| DATA PROVIDED |
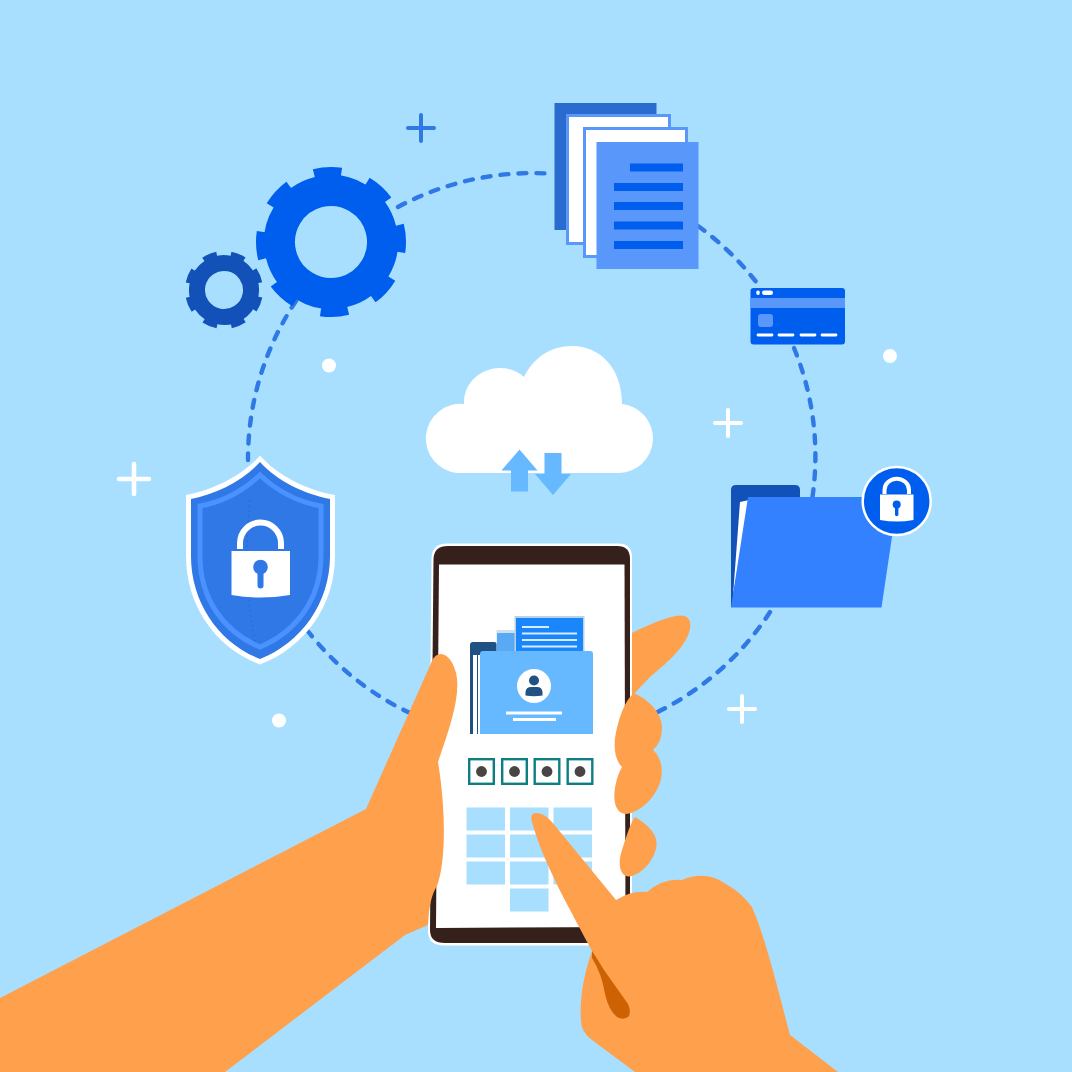
<!DOCTYPE html>
<html lang="en">
<head>
<meta charset="utf-8">
<title>Secure cloud file storage</title>
<style>
:root {
  --sky: #a8dfff;
  --white: #ffffff;
  --blue: #005eef;
  --blue-mid: #2f78e6;
  --blue-bright: #3381ff;
  --blue-soft: #5a97fa;
  --blue-deep: #1252b8;
  --azure: #66b8ff;
  --skin: #ffa04d;
  --skin-shade: #cc6203;
  --frame: #35201c;
  --teal: #0d7f83;
  --navy: #1f5282;
}
html, body { margin: 0; width: 1072px; height: 1072px; overflow: hidden; background: var(--sky); }
svg { display: block; width: 1072px; height: 1072px; }
.white { fill: var(--white); }
.blue { fill: var(--blue); }
.mid { fill: var(--blue-mid); }
.bright { fill: var(--blue-bright); }
.soft { fill: var(--blue-soft); }
.deep { fill: var(--blue-deep); }
.azure { fill: var(--azure); }
.skin { fill: var(--skin); }
.shade { fill: var(--skin-shade); }
.frame { fill: var(--frame); }
.navy { fill: var(--navy); }
.key { fill: var(--sky); }
.line { fill: none; stroke-linecap: round; stroke-linejoin: round; }
.orbit { stroke: var(--blue-mid); stroke-width: 4.4; stroke-dasharray: 8 10; }
.plus { stroke: var(--white); stroke-width: 4; }
.plus-blue { stroke: var(--blue-mid); stroke-width: 4; }
.gear { fill: none; }
.gear-large { stroke: var(--blue); }
.gear-small { stroke: var(--blue-deep); }
.rows { fill: none; stroke: var(--blue); stroke-width: 8; }
.sheet { fill: var(--white); stroke: var(--blue-soft); stroke-width: 3; }
.pin-box { fill: var(--white); stroke: var(--teal); stroke-width: 2.4; }
</style>
</head>
<body>
<svg viewBox="0 0 1072 1072" role="img" aria-label="Hands unlocking a phone, circled by a cloud, documents, a folder, a card, a shield and gears">
  <defs>
    <path id="plus" d="M-13 0H13M0-13V13"/>
    <g id="pin">
      <rect class="pin-box" x="-12.3" y="-12.3" width="24.6" height="24.6"/>
      <circle r="5.4" fill="#4a4545"/>
    </g>
    <rect id="key" class="key" width="38.5" height="23"/>
    <path id="arrow" d="M0-21L18 0H8.500V21H-8.500V0H-18Z"/>
  </defs>

  <rect width="1072" height="1072" fill="var(--sky)"/>

  <g id="orbit" class="line orbit">
    <path d="M398 207A284 284 0 0 1 546 173.400"/>
    <path d="M698 226A284 284 0 0 1 760 287"/>
    <path d="M794 348A284 284 0 0 1 812 500"/>
    <path d="M770 612A284 284 0 0 1 640 720"/>
    <path d="M307 630A284 284 0 0 0 412 714"/>
    <path d="M296 301A284 284 0 0 0 248 460"/>
  </g>

  <g id="sparkles">
    <g class="line plus">
      <use href="#plus" transform="translate(728 423)"/>
      <use href="#plus" transform="translate(742 709)"/>
      <use href="#plus" transform="translate(134 479) scale(1.15)"/>
    </g>
    <use class="line plus-blue" href="#plus" x="421" y="128"/>
    <g class="white">
      <circle cx="329" cy="365.500" r="7"/>
      <circle cx="890" cy="356" r="7"/>
      <circle cx="279" cy="720.500" r="7"/>
    </g>
  </g>

  <g id="gears" class="gear">
    <g class="gear-large" transform="translate(331 242) rotate(-14)">
      <circle r="51.500" stroke-width="31"/>
      <circle r="70" stroke-width="10" pathLength="16" stroke-dasharray="1 1"/>
    </g>
    <g class="gear-small" transform="translate(224 290) rotate(11)">
      <circle r="27" stroke-width="16"/>
      <circle r="36.500" stroke-width="5" pathLength="16" stroke-dasharray="1 1"/>
    </g>
  </g>

  <g id="documents">
    <rect x="554.500" y="103" width="102" height="127" fill="#2a6bd0"/>
    <rect class="sheet" x="567.500" y="115.500" width="102" height="128"/>
    <rect class="sheet" x="584.500" y="128.500" width="102" height="128"/>
    <rect class="soft" x="596.500" y="142" width="102" height="127"/>
    <path class="rows" d="M630 167.500H683M614 187H683M614 206H683M614 225.500H683M614 245H683"/>
  </g>

  <g id="bank-card">
    <rect class="blue" x="750.500" y="288" width="94.500" height="56.500" rx="3"/>
    <rect class="soft" x="750.500" y="298" width="94.500" height="10"/>
    <rect class="soft" x="758" y="314" width="15" height="13" rx="3"/>
    <ellipse class="white" cx="758" cy="292.700" rx="1.800" ry="2.200"/>
    <rect class="white" x="762" y="290.500" width="11" height="4.400" rx="2.200"/>
    <path class="line" stroke="var(--white)" stroke-width="2.800" d="M758 335H772M779 335H793M801 335H815M822 335H836"/>
  </g>

  <g id="cloud">
    <path class="white" d="M457 473A34.500 34.500 0 0 1 464 404C463 372 502 357 524 377C534 357 551 346 572 346C600 346 622 368 622 404A34.600 34.600 0 0 1 619 473Z"/>
    <use class="azure" href="#arrow" x="519.500" y="470.500"/>
    <use class="azure" href="#arrow" transform="translate(553 474) rotate(180)"/>
  </g>

  <g id="shield">
    <path class="white" d="M260 455.500C243 475 214 490 186 495V556C186 606 216 648 260 664.500C304 648 335 606 335 556V495C306 490 277 475 260 455.500Z"/>
    <path class="mid" d="M260 462C243 481 216 494 191 499V556C191 603 219 643 260 659C301 643 330 603 330 556V499C304 494 277 481 260 462Z"/>
    <path fill="none" stroke="#4a92ff" stroke-width="5" d="M260 475C243 491 222 502 200 506V556C200 599 224 632 260 647C296 632 321 599 321 556V506C298 502 277 491 260 475Z"/>
    <path fill="none" stroke="var(--blue-deep)" stroke-width="1" stroke-dasharray="2 3" opacity=".35" d="M250 500Q242 575 255 642"/>
    <path fill="none" stroke="var(--white)" stroke-width="6" d="M240 549V543A20.500 20.500 0 0 1 281 543V549"/>
    <path class="white" d="M231.500 551H290V595Q260 600 231.500 595Z"/>
    <circle class="mid" cx="260.500" cy="567" r="7.300"/>
    <path class="line" stroke="var(--blue-mid)" stroke-width="6" d="M260.500 568V585.500"/>
  </g>

  <g id="locked-folder">
    <path class="deep" d="M731 607V490Q731 485 736 485H795Q800 485 800 490V510L745 607Z"/>
    <path class="white" d="M740 502L749 500L733 596Z"/>
    <path class="bright" d="M748 497H890Q898 497 897 503L881.500 607.500H731Z"/>
    <circle cx="896.700" cy="501" r="34" fill="var(--blue)" stroke="var(--white)" stroke-width="2.500"/>
    <path fill="none" stroke="var(--white)" stroke-width="4" d="M884.500 494V490A12 11 0 0 1 909 490V494"/>
    <path class="white" d="M880 494.500H913.500V520Q897 523 880 520Z"/>
    <circle class="blue" cx="896.700" cy="504.500" r="4"/>
    <path class="line" stroke="var(--blue)" stroke-width="3.400" d="M896.700 505V514.500"/>
  </g>

  <path id="rear-finger" class="skin" d="M630 634C650 624 668 616 681 615.500Q692 616 690 629C686 648 664 665 650 677L630 698Z"/>

  <g id="phone">
    <path class="white" d="M447 543.500H618Q632 543.500 632 557V932Q632 945.500 619 945.500H444Q428 945.500 428 931L431.500 558Q432 543.500 447 543.500Z"/>
    <path class="frame" d="M448 546H617Q630 546 630 559V930Q630 943 617 943H445Q430 943 430 930L433.500 559Q434 546 448 546Z"/>
    <path class="white" d="M439 564.500H624.500L625.500 927L436 928Z"/>

    <g id="profile-folder">
      <path class="navy" d="M470 734V645Q470 642 473 642H494Q497 642 497 645V734Z"/>
      <path class="white" d="M473 655H481V734H473Z"/>
      <path class="navy" d="M477 655H478V734H477Z"/>
      <rect x="496.500" y="630" width="20" height="30" fill="#cfe0ee"/>
      <rect x="497" y="633" width="18" height="25" fill="#5aa9f5"/>
      <rect x="514.500" y="616" width="70" height="45" fill="#b9d2e8"/>
      <rect x="516" y="618" width="67" height="45" fill="#1a86fb"/>
      <path fill="none" stroke="#d9ecff" stroke-width="2" d="M522 627H549M522 633.500H577M522 640H577M522 646.500H577"/>
      <path class="azure" d="M483 651H590Q593 651 593 654V734H480V654Q480 651 483 651Z"/>
      <circle class="white" cx="534" cy="686" r="17"/>
      <circle class="navy" cx="534" cy="680.500" r="5"/>
      <path class="navy" d="M525.500 695.500V692Q526 687 531 687H537Q542 687 542.500 692V695.500Q534 697 525.500 695.500Z"/>
      <path stroke="var(--white)" stroke-width="2.800" d="M506 713H562M513 719.500H556"/>
    </g>

    <g id="passcode">
      <use href="#pin" x="481.500" y="771.500"/>
      <use href="#pin" x="514.500" y="771.500"/>
      <use href="#pin" x="547" y="771.500"/>
      <use href="#pin" x="580" y="771.500"/>
    </g>

    <g id="keypad">
      <use href="#key" x="466.500" y="807.500"/>
      <use href="#key" x="510" y="807.500"/>
      <use href="#key" x="553.500" y="807.500"/>
      <use href="#key" x="466.500" y="834.500"/>
      <use href="#key" x="510" y="834.500"/>
      <use href="#key" x="553.500" y="834.500"/>
      <use href="#key" x="466.500" y="861.500"/>
      <use href="#key" x="510" y="861.500"/>
      <use href="#key" x="553.500" y="861.500"/>
      <use href="#key" x="510" y="888.500"/>
    </g>
  </g>

  <g id="holding-hand" class="skin">
    <path d="M0 998L366 809L432 661Q435 654 441 654Q451 655 456 673C461 695 451 724 438 762C446 810 446 862 437 886Q429 898 428 925L405 935L225 1072H0Z"/>
    <path d="M634 693C649 700 662 713 662 728Q662 742 653 750C661 757 663 768 661 779C657 796 641 813 625 814C613 812 613 795 616 783C618 774 621 769 622 767C613 758 613 741 618 724C622 709 627 699 634 693Z"/>
    <path d="M635 817C647 824 658 834 656.500 846C654 862 640 876 628 876.500C619 875 618 862 622 850C626 838 629 826 635 817Z"/>
  </g>

  <g id="tapping-hand">
    <path class="skin" d="M532 822Q529 812 538 813Q545 814 552 822L616 900Q632 890 647 892Q663 878 682 880Q706 870 726 884Q742 893 752 907C766 939 778 990 790 1035L838 1072H635L592 1040Q581 1032 581 1021C579 998 585 970 592 951C571 911 543 863 532 822Z"/>
    <path class="shade" d="M592 951Q598 960 604 970L628 1004Q631 1010 629 1016Q624 1021 617 1017Q609 1011 605 994Q602 974 592 958Z"/>
  </g>
</svg>
</body>
</html>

| TASK OBJECTIVE |
Please go line by line through the records above, copying each one that holds the string "azure".

| EXERCISE ANSWER |
  --azure: #66b8ff;
.azure { fill: var(--azure); }
    <use class="azure" href="#arrow" x="519.500" y="470.500"/>
    <use class="azure" href="#arrow" transform="translate(553 474) rotate(180)"/>
      <path class="azure" d="M483 651H590Q593 651 593 654V734H480V654Q480 651 483 651Z"/>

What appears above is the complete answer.